**Problem to work on**
All lines of the entries with "clip" in them must be listed.

Extracted records
((

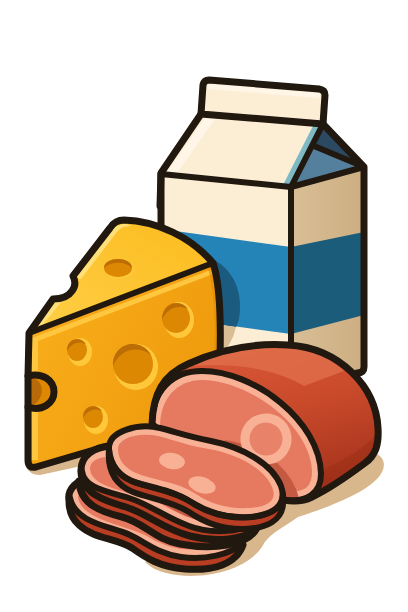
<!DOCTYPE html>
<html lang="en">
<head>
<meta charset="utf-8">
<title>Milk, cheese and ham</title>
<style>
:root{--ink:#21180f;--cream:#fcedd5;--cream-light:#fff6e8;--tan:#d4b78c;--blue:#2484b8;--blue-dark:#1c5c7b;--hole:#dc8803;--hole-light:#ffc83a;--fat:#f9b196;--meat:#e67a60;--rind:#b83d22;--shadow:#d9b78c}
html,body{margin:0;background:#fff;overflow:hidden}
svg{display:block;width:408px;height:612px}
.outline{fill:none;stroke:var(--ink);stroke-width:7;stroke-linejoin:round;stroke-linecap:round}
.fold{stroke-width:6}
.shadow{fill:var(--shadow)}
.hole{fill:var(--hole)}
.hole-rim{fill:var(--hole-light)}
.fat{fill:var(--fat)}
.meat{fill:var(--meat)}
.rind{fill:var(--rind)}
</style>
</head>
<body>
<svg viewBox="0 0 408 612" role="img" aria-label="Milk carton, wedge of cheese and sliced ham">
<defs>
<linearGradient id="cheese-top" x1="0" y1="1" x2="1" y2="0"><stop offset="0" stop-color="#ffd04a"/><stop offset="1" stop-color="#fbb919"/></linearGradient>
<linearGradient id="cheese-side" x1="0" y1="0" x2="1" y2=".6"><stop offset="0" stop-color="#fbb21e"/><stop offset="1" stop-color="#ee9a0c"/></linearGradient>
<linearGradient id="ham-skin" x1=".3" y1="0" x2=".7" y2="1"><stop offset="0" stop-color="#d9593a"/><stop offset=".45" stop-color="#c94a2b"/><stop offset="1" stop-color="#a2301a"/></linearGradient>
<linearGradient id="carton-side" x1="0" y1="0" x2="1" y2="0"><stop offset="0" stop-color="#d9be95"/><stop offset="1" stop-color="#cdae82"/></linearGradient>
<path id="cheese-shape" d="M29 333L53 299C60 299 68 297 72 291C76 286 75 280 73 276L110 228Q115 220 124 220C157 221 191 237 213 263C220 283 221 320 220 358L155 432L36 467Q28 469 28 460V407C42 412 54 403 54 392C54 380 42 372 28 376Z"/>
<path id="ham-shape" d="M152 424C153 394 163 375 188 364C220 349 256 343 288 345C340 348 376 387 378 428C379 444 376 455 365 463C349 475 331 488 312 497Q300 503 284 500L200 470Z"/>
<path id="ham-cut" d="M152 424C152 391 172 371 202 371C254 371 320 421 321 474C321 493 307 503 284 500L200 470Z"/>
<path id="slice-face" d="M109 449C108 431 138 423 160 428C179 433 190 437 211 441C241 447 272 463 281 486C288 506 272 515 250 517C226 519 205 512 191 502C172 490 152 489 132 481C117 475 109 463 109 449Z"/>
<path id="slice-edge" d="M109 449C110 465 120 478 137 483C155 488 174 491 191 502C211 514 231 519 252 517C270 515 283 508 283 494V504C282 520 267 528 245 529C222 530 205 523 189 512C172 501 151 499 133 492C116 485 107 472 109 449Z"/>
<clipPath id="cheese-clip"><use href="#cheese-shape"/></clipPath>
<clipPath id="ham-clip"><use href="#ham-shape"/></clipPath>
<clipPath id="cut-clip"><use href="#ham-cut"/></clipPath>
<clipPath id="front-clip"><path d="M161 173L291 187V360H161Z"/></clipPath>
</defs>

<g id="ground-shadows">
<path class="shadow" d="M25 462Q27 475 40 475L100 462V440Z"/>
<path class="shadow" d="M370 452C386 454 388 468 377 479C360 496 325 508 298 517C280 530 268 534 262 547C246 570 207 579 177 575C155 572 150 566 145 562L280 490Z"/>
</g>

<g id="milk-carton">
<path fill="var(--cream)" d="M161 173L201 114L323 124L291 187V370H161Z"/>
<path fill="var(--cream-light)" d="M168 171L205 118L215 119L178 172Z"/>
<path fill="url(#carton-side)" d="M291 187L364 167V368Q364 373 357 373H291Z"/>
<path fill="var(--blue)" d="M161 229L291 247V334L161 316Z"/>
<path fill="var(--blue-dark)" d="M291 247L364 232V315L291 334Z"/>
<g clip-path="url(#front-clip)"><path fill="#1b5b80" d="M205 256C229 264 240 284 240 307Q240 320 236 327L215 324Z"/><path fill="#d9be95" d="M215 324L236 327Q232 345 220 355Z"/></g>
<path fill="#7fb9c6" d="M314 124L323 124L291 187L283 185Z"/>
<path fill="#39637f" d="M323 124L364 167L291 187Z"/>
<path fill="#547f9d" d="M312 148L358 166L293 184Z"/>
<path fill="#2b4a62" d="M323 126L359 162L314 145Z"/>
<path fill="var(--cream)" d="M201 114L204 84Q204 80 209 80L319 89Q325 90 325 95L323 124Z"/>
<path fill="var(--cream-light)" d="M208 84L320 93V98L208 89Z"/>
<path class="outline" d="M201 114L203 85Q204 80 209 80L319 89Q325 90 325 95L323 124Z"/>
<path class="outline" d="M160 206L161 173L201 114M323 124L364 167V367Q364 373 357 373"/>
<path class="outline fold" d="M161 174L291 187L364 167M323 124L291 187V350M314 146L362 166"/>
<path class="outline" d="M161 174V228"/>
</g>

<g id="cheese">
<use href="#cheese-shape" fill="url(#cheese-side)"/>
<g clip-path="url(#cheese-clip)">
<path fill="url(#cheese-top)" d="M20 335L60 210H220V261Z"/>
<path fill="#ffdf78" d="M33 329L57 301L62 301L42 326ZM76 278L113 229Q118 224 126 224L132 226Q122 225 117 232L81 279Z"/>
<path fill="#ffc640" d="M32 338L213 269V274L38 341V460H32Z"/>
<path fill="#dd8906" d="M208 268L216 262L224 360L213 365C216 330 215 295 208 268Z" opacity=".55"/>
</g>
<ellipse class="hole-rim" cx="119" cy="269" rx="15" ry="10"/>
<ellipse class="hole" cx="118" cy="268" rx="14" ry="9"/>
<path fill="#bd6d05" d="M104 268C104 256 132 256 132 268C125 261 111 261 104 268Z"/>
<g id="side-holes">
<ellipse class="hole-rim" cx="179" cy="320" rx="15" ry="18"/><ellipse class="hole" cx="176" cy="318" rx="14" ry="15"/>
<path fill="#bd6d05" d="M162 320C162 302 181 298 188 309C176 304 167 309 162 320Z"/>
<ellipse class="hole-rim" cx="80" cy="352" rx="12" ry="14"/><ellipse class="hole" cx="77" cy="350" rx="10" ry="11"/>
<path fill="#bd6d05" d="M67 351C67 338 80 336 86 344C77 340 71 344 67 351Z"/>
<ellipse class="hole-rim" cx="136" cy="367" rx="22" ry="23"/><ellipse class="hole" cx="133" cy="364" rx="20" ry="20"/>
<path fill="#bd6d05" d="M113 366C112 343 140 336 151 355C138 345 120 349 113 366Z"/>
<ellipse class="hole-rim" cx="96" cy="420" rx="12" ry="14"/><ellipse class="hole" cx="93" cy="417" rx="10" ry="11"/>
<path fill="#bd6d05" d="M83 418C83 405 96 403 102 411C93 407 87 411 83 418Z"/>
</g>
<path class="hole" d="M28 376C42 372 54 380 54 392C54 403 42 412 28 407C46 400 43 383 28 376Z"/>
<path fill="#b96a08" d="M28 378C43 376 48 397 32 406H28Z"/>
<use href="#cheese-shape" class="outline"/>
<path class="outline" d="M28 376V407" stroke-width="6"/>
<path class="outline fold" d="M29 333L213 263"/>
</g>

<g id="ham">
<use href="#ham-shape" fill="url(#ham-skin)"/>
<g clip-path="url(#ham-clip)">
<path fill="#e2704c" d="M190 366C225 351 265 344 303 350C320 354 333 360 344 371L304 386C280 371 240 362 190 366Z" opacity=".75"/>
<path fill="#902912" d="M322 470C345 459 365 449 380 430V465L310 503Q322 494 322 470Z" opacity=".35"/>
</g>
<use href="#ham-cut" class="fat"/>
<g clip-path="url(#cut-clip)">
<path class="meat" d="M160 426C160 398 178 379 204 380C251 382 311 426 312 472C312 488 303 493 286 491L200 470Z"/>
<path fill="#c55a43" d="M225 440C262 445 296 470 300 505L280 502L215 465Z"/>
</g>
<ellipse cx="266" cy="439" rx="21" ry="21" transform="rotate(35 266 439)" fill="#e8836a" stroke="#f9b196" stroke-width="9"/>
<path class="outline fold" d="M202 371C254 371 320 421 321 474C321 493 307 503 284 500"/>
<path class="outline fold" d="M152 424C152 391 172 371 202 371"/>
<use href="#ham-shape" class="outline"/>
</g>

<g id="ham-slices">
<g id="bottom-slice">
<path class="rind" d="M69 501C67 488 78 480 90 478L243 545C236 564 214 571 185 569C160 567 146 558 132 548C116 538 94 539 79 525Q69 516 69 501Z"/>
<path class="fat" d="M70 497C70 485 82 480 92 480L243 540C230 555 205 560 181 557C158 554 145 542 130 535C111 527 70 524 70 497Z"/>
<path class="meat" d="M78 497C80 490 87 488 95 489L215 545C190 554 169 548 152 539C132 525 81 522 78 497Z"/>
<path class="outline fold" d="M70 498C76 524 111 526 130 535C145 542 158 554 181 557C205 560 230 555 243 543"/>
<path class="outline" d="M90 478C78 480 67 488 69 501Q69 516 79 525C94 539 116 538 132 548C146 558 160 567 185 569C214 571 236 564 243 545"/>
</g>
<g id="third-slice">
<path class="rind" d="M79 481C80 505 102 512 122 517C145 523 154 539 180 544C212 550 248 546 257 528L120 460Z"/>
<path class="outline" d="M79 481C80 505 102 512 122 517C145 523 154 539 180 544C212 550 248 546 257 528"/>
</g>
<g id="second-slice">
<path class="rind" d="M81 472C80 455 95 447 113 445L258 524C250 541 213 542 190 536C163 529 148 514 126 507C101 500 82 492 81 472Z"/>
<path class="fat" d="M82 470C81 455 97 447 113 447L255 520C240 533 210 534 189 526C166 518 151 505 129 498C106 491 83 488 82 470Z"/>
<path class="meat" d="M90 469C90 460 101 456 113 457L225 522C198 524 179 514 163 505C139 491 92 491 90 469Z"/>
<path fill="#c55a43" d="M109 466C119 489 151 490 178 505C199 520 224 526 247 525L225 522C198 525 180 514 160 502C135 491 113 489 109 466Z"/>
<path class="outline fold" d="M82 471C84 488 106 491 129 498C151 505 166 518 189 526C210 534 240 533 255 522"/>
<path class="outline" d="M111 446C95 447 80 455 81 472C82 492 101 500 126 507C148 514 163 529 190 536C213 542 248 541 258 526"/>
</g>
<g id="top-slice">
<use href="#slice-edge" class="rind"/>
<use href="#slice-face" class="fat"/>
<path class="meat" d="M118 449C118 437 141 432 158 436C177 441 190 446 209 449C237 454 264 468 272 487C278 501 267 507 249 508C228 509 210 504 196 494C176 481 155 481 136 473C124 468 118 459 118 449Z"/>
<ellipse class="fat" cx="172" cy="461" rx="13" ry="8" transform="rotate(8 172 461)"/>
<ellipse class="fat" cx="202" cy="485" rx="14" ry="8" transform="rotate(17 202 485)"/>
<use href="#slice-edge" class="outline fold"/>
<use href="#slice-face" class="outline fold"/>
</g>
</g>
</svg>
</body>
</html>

))

**The completed task**
<clipPath id="cheese-clip"><use href="#cheese-shape"/></clipPath>
<clipPath id="ham-clip"><use href="#ham-shape"/></clipPath>
<clipPath id="cut-clip"><use href="#ham-cut"/></clipPath>
<clipPath id="front-clip"><path d="M161 173L291 187V360H161Z"/></clipPath>
<g clip-path="url(#front-clip)"><path fill="#1b5b80" d="M205 256C229 264 240 284 240 307Q240 320 236 327L215 324Z"/><path fill="#d9be95" d="M215 324L236 327Q232 345 220 355Z"/></g>
<g clip-path="url(#cheese-clip)">
<g clip-path="url(#ham-clip)">
<g clip-path="url(#cut-clip)">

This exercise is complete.